-- Opening Marker --
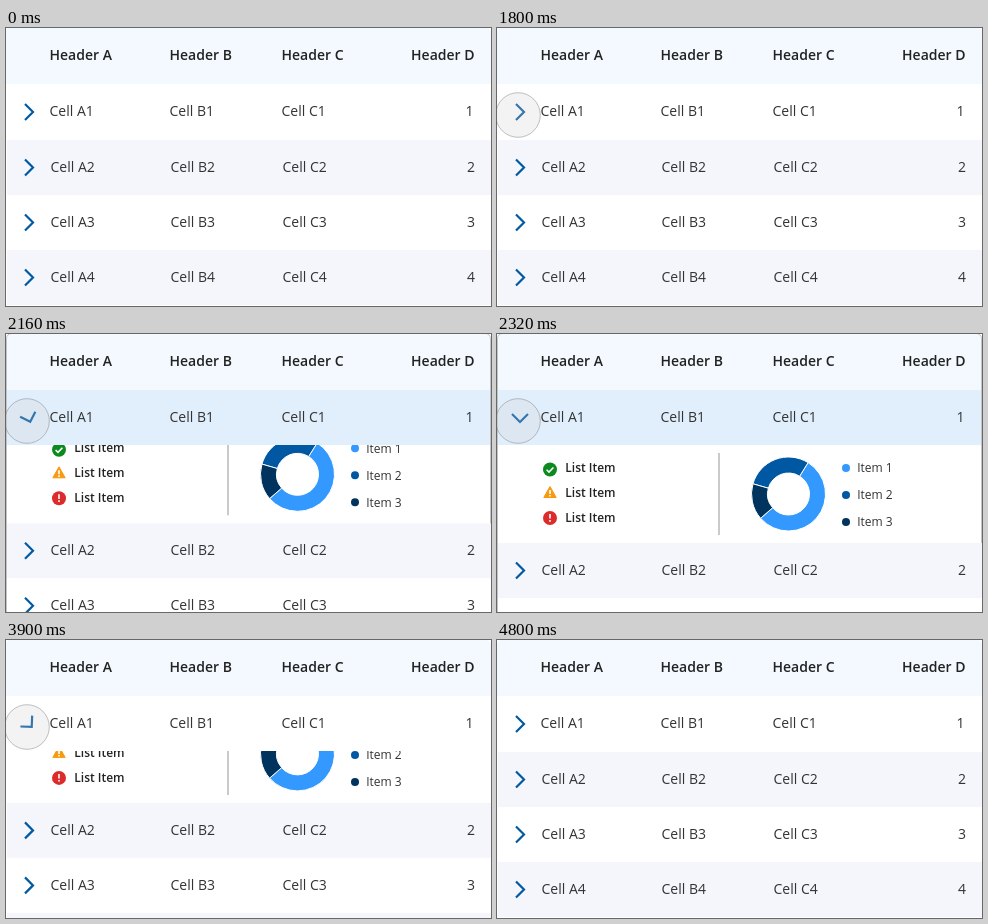
Animation of 485x278 px, one loop 6140 ms. Source, as an HTML page:

```html
<!DOCTYPE html>
<html lang="en">
<head>
<meta charset="utf-8">
<style>
  html, body { margin: 0; width: 100%; height: 100%; overflow: hidden; background: #fff; }
  svg { display: block; width: 485px; height: 278px; }
  text { font: 14px "Open Sans", sans-serif; fill: #333; }
  .bold { font-weight: 600; fill: #222; }
  .small { font-size: 12px; }
  .chevron { fill: none; stroke: #0059a3; stroke-width: 2.2; }
  .mark { fill: none; stroke: #fff; stroke-width: 1.6; }
</style>
</head>
<body>
<svg id="stage" viewBox="0 0 485 278"></svg>
<script>
const LOOP = 6140, PANEL_HEIGHT = 97;
const COLUMNS = [43.5, 163.5, 275.5];
const stage = document.getElementById('stage');

const label = (x, y, content, cls = '', anchor = 'start') =>
  `<text x="${x}" y="${y}" class="${cls}" text-anchor="${anchor}">${content}</text>`;

const box = (x, y, height, fill, extra = '') =>
  `<rect x="${x}" y="${y}" width="${485 - x}" height="${height}" fill="${fill}" ${extra}/>`;

const chevron = (y, id = '') =>
  `<g transform="translate(23 ${y})"><path ${id} class="chevron" d="M-4-8L4 0L-4 8"/></g>`;

function cells(n, baseline, dx, right) {
  return COLUMNS.map((x, i) => label(x + dx, baseline, `Cell ${'ABC'[i]}${n}`)).join('') +
    label(right, baseline, n, '', 'end');
}

function bodyRow(n) {
  const y = 112 + (n - 2) * 55;
  return box(1, y, 55, n % 2 ? '#fff' : '#f5f6fb') +
    chevron(y + 27.5) + cells(n, y + 32, 1, 469);
}

function segment(from, to, color) {
  const point = (deg, r) => {
    const a = deg * Math.PI / 180;
    return `${291.5 + r * Math.sin(a)} ${160 - r * Math.cos(a)}`;
  };
  const large = to - from > 180 ? 1 : 0;
  return `<path fill="${color}" stroke="#fff" d="M${point(from, 37)}A37 37 0 ${large} 1 ${point(to, 37)}` +
    `L${point(to, 21)}A21 21 0 ${large} 0 ${point(from, 21)}Z"/>`;
}

function panel() {
  const icons =
    '<circle cx="53" cy="135.5" r="7" fill="#0c8a1e"/><path class="mark" d="M49.6 135.7l2.4 2.4l4.4-4.6"/>' +
    '<path d="M53 152.5L59.2 163.5H46.8Z" fill="#f79a10" stroke="#f79a10" stroke-linejoin="round"/>' +
    '<path class="mark" d="M53 156v4M53 161v1.6"/>' +
    '<circle cx="53" cy="184" r="7" fill="#dc2b2b"/><path class="mark" d="M53 180v4.6M53 186v1.7"/>';
  const list = [138, 163, 188].map(y => label(68.3, y, 'List Item', 'bold small')).join('');
  const colors = ['#3399ff', '#0058a3', '#00345f'];
  const legend = colors.map((color, i) =>
    `<circle cx="349" cy="${134 + 27 * i}" r="4" fill="${color}"/>` +
    label(360.2, 138.3 + 27 * i, `Item ${i + 1}`, 'small')).join('');
  return icons + list + '<path d="M222 119V201" stroke="#bdbdbd" stroke-width="1.6"/>' +
    segment(32, 229, colors[0]) + segment(286, 392, colors[1]) + segment(229, 286, colors[2]) + legend;
}

stage.innerHTML =
  `<g id="panel">${panel()}</g>` +
  box(0, 0, 56, '#fff') + box(0, 0, 70, '#f3f9fe', 'rx="5"') +
  box(0, 56, 55, '#fff', 'id="first"') +
  COLUMNS.map((x, i) => label(x, 32, `Header ${'ABC'[i]}`, 'bold')).join('') +
  label(468.5, 32, 'Header D', 'bold', 'end') +
  chevron(84, 'id="arrow"') + cells(1, 88, 0, 467.5) +
  '<rect id="border" x=".5" y="-.5" width="484" height="300" rx="5" fill="none" stroke="#c2c4c6"/>' +
  `<g id="rows">${[2, 3, 4].map(bodyRow).join('')}</g>` +
  '<circle id="cursor" r="22.3" stroke="#777" stroke-opacity=".45"/>';

const [panelGroup, first, arrow, border, rows, cursor] =
  ['panel', 'first', 'arrow', 'border', 'rows', 'cursor'].map(id => document.getElementById(id));

const progress = (t, start, end) => Math.min(1, Math.max(0, (t - start) / (end - start)));
const easeOut = p => 1 - (1 - p) ** 2;
const show = (el, on) => el.setAttribute('visibility', on ? 'visible' : 'hidden');

function pressAmount(t) {
  if (t >= 1540 && t < 1580) return 0.5;
  return (t >= 1580 && t < 1800) || (t >= 3600 && t < 3820) ? 1 : 0;
}

function draw(t) {
  const selected = t >= 1980 && t < 3820;
  const open = t < 1980 ? 0
    : selected ? easeOut(progress(t, 1967, 2320))
    : 1 - easeOut(progress(t, 3810, 4140));
  const shift = open * PANEL_HEIGHT;

  rows.setAttribute('transform', `translate(0 ${shift})`);
  panelGroup.setAttribute('transform', `translate(0 ${shift - PANEL_HEIGHT})`);
  show(panelGroup, open > 0);
  arrow.setAttribute('transform', `rotate(${open * 90})`);
  first.setAttribute('fill', selected ? '#e1effd' : '#fff');
  show(border, selected);

  const enter = easeOut(progress(t, 1180, 1400));
  const leave = progress(t, 4650, 4800) ** 1.5;
  cursor.setAttribute('cx', 2 + 19 * enter + 189 * leave);
  cursor.setAttribute('cy', 96 - 9 * enter - 112 * leave);
  const press = pressAmount(t);
  cursor.setAttribute('fill', press ? '#dcdcdc' : '#cecece');
  cursor.setAttribute('fill-opacity', 0.25 + 0.37 * press);
  show(cursor, t >= 1180 && t < 4800);
}

const begin = performance.now();
function tick() {
  draw((performance.now() - begin) % LOOP);
  requestAnimationFrame(tick);
}
tick();
</script>
</body>
</html>
```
-- Closing Marker --
> **Exercise aim**:
If a record holds a picture, leave the picture out and copy the rest exactly.

> **Problem solution**:
Animation of 485x278 px, one loop 6140 ms. Source, as an HTML page:

```html
<!DOCTYPE html>
<html lang="en">
<head>
<meta charset="utf-8">
<style>
  html, body { margin: 0; width: 100%; height: 100%; overflow: hidden; background: #fff; }
  svg { display: block; width: 485px; height: 278px; }
  text { font: 14px "Open Sans", sans-serif; fill: #333; }
  .bold { font-weight: 600; fill: #222; }
  .small { font-size: 12px; }
  .chevron { fill: none; stroke: #0059a3; stroke-width: 2.2; }
  .mark { fill: none; stroke: #fff; stroke-width: 1.6; }
</style>
</head>
<body>
<svg id="stage" viewBox="0 0 485 278"></svg>
<script>
const LOOP = 6140, PANEL_HEIGHT = 97;
const COLUMNS = [43.5, 163.5, 275.5];
const stage = document.getElementById('stage');

const label = (x, y, content, cls = '', anchor = 'start') =>
  `<text x="${x}" y="${y}" class="${cls}" text-anchor="${anchor}">${content}</text>`;

const box = (x, y, height, fill, extra = '') =>
  `<rect x="${x}" y="${y}" width="${485 - x}" height="${height}" fill="${fill}" ${extra}/>`;

const chevron = (y, id = '') =>
  `<g transform="translate(23 ${y})"><path ${id} class="chevron" d="M-4-8L4 0L-4 8"/></g>`;

function cells(n, baseline, dx, right) {
  return COLUMNS.map((x, i) => label(x + dx, baseline, `Cell ${'ABC'[i]}${n}`)).join('') +
    label(right, baseline, n, '', 'end');
}

function bodyRow(n) {
  const y = 112 + (n - 2) * 55;
  return box(1, y, 55, n % 2 ? '#fff' : '#f5f6fb') +
    chevron(y + 27.5) + cells(n, y + 32, 1, 469);
}

function segment(from, to, color) {
  const point = (deg, r) => {
    const a = deg * Math.PI / 180;
    return `${291.5 + r * Math.sin(a)} ${160 - r * Math.cos(a)}`;
  };
  const large = to - from > 180 ? 1 : 0;
  return `<path fill="${color}" stroke="#fff" d="M${point(from, 37)}A37 37 0 ${large} 1 ${point(to, 37)}` +
    `L${point(to, 21)}A21 21 0 ${large} 0 ${point(from, 21)}Z"/>`;
}

function panel() {
  const icons =
    '<circle cx="53" cy="135.5" r="7" fill="#0c8a1e"/><path class="mark" d="M49.6 135.7l2.4 2.4l4.4-4.6"/>' +
    '<path d="M53 152.5L59.2 163.5H46.8Z" fill="#f79a10" stroke="#f79a10" stroke-linejoin="round"/>' +
    '<path class="mark" d="M53 156v4M53 161v1.6"/>' +
    '<circle cx="53" cy="184" r="7" fill="#dc2b2b"/><path class="mark" d="M53 180v4.6M53 186v1.7"/>';
  const list = [138, 163, 188].map(y => label(68.3, y, 'List Item', 'bold small')).join('');
  const colors = ['#3399ff', '#0058a3', '#00345f'];
  const legend = colors.map((color, i) =>
    `<circle cx="349" cy="${134 + 27 * i}" r="4" fill="${color}"/>` +
    label(360.2, 138.3 + 27 * i, `Item ${i + 1}`, 'small')).join('');
  return icons + list + '<path d="M222 119V201" stroke="#bdbdbd" stroke-width="1.6"/>' +
    segment(32, 229, colors[0]) + segment(286, 392, colors[1]) + segment(229, 286, colors[2]) + legend;
}

stage.innerHTML =
  `<g id="panel">${panel()}</g>` +
  box(0, 0, 56, '#fff') + box(0, 0, 70, '#f3f9fe', 'rx="5"') +
  box(0, 56, 55, '#fff', 'id="first"') +
  COLUMNS.map((x, i) => label(x, 32, `Header ${'ABC'[i]}`, 'bold')).join('') +
  label(468.5, 32, 'Header D', 'bold', 'end') +
  chevron(84, 'id="arrow"') + cells(1, 88, 0, 467.5) +
  '<rect id="border" x=".5" y="-.5" width="484" height="300" rx="5" fill="none" stroke="#c2c4c6"/>' +
  `<g id="rows">${[2, 3, 4].map(bodyRow).join('')}</g>` +
  '<circle id="cursor" r="22.3" stroke="#777" stroke-opacity=".45"/>';

const [panelGroup, first, arrow, border, rows, cursor] =
  ['panel', 'first', 'arrow', 'border', 'rows', 'cursor'].map(id => document.getElementById(id));

const progress = (t, start, end) => Math.min(1, Math.max(0, (t - start) / (end - start)));
const easeOut = p => 1 - (1 - p) ** 2;
const show = (el, on) => el.setAttribute('visibility', on ? 'visible' : 'hidden');

function pressAmount(t) {
  if (t >= 1540 && t < 1580) return 0.5;
  return (t >= 1580 && t < 1800) || (t >= 3600 && t < 3820) ? 1 : 0;
}

function draw(t) {
  const selected = t >= 1980 && t < 3820;
  const open = t < 1980 ? 0
    : selected ? easeOut(progress(t, 1967, 2320))
    : 1 - easeOut(progress(t, 3810, 4140));
  const shift = open * PANEL_HEIGHT;

  rows.setAttribute('transform', `translate(0 ${shift})`);
  panelGroup.setAttribute('transform', `translate(0 ${shift - PANEL_HEIGHT})`);
  show(panelGroup, open > 0);
  arrow.setAttribute('transform', `rotate(${open * 90})`);
  first.setAttribute('fill', selected ? '#e1effd' : '#fff');
  show(border, selected);

  const enter = easeOut(progress(t, 1180, 1400));
  const leave = progress(t, 4650, 4800) ** 1.5;
  cursor.setAttribute('cx', 2 + 19 * enter + 189 * leave);
  cursor.setAttribute('cy', 96 - 9 * enter - 112 * leave);
  const press = pressAmount(t);
  cursor.setAttribute('fill', press ? '#dcdcdc' : '#cecece');
  cursor.setAttribute('fill-opacity', 0.25 + 0.37 * press);
  show(cursor, t >= 1180 && t < 4800);
}

const begin = performance.now();
function tick() {
  draw((performance.now() - begin) % LOOP);
  requestAnimationFrame(tick);
}
tick();
</script>
</body>
</html>
```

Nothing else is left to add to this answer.